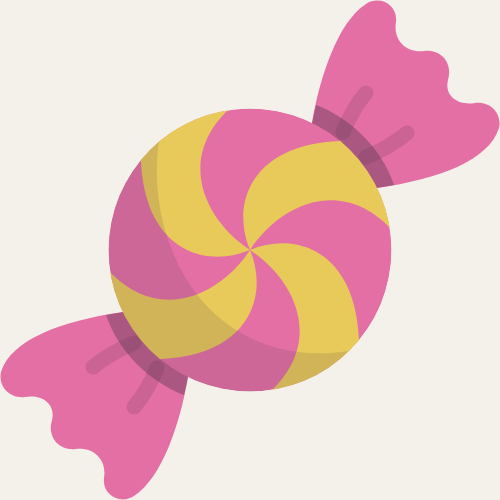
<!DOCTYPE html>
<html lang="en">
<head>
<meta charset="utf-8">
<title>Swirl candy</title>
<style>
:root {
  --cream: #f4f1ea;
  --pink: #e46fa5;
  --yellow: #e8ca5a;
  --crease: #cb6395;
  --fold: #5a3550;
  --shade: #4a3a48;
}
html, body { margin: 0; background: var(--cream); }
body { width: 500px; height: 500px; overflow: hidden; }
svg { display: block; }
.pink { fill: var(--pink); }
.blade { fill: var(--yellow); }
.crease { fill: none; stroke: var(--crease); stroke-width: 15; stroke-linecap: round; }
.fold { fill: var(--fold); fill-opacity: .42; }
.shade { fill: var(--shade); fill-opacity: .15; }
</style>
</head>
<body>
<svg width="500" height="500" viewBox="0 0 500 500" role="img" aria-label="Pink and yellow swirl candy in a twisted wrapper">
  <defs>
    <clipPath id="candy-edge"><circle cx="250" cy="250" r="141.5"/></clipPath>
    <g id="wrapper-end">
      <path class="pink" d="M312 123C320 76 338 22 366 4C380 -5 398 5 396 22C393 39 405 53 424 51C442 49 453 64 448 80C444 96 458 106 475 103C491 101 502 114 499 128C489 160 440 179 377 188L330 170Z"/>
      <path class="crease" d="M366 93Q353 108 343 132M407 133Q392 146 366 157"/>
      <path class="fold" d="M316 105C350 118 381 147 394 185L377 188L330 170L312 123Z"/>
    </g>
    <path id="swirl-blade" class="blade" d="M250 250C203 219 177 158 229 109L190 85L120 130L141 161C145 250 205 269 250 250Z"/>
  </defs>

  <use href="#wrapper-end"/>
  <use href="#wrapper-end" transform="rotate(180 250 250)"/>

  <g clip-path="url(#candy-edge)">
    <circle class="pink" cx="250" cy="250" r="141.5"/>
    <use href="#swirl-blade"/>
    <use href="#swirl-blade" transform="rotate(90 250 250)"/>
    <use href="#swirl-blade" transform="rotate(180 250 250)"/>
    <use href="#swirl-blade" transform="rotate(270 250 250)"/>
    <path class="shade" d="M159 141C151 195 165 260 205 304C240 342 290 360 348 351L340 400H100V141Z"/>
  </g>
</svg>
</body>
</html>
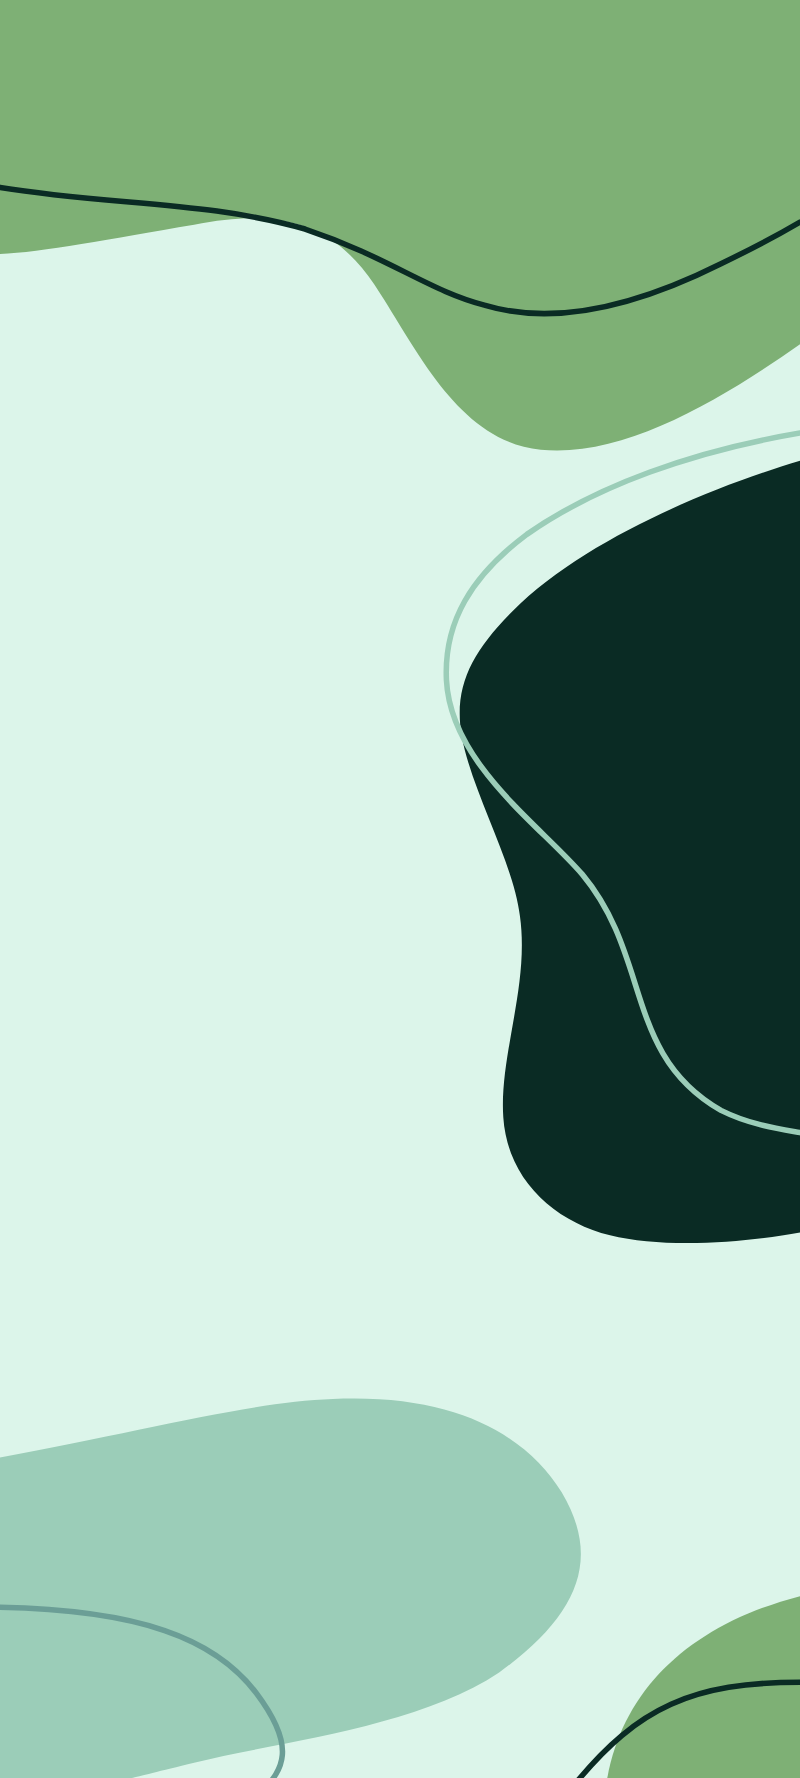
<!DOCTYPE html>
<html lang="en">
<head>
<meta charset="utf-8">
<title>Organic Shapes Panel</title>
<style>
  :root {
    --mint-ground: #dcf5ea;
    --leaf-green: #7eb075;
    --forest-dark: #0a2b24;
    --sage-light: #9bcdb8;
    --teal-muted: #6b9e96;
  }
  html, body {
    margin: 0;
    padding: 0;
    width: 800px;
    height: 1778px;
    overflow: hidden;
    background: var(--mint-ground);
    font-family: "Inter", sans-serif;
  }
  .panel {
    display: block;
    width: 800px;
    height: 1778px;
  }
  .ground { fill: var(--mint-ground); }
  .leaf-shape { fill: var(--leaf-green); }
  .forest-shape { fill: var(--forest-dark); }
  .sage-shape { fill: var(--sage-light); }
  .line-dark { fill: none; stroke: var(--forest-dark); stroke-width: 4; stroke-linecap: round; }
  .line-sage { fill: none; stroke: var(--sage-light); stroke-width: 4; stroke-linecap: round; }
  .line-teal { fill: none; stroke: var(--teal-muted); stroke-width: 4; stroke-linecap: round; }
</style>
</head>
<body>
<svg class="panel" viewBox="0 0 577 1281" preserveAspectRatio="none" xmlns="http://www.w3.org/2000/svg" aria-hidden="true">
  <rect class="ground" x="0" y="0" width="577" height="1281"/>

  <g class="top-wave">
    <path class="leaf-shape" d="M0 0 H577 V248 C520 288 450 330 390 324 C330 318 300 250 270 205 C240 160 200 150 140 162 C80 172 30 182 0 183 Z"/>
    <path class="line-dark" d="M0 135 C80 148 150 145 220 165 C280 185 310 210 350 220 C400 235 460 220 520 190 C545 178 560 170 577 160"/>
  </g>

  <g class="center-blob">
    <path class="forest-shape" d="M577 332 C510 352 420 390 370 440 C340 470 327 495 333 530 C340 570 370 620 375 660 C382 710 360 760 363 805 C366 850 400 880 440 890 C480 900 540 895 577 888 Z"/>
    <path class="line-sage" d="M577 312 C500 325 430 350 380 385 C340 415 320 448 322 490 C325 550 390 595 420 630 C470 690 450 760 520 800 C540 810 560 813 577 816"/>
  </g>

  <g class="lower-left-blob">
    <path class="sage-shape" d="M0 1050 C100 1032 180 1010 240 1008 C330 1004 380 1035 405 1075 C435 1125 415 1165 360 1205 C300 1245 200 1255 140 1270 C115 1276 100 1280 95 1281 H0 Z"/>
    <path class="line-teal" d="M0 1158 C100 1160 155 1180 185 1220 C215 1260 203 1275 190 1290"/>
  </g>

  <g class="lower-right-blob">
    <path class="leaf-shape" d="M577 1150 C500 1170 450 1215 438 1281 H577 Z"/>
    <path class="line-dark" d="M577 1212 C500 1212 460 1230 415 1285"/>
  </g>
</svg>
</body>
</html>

★ ★ ★ ★

# Work required
Filter the records above down to the lines containing "muted".

# Written answer
    --teal-muted: #6b9e96;
  .line-teal { fill: none; stroke: var(--teal-muted); stroke-width: 4; stroke-linecap: round; }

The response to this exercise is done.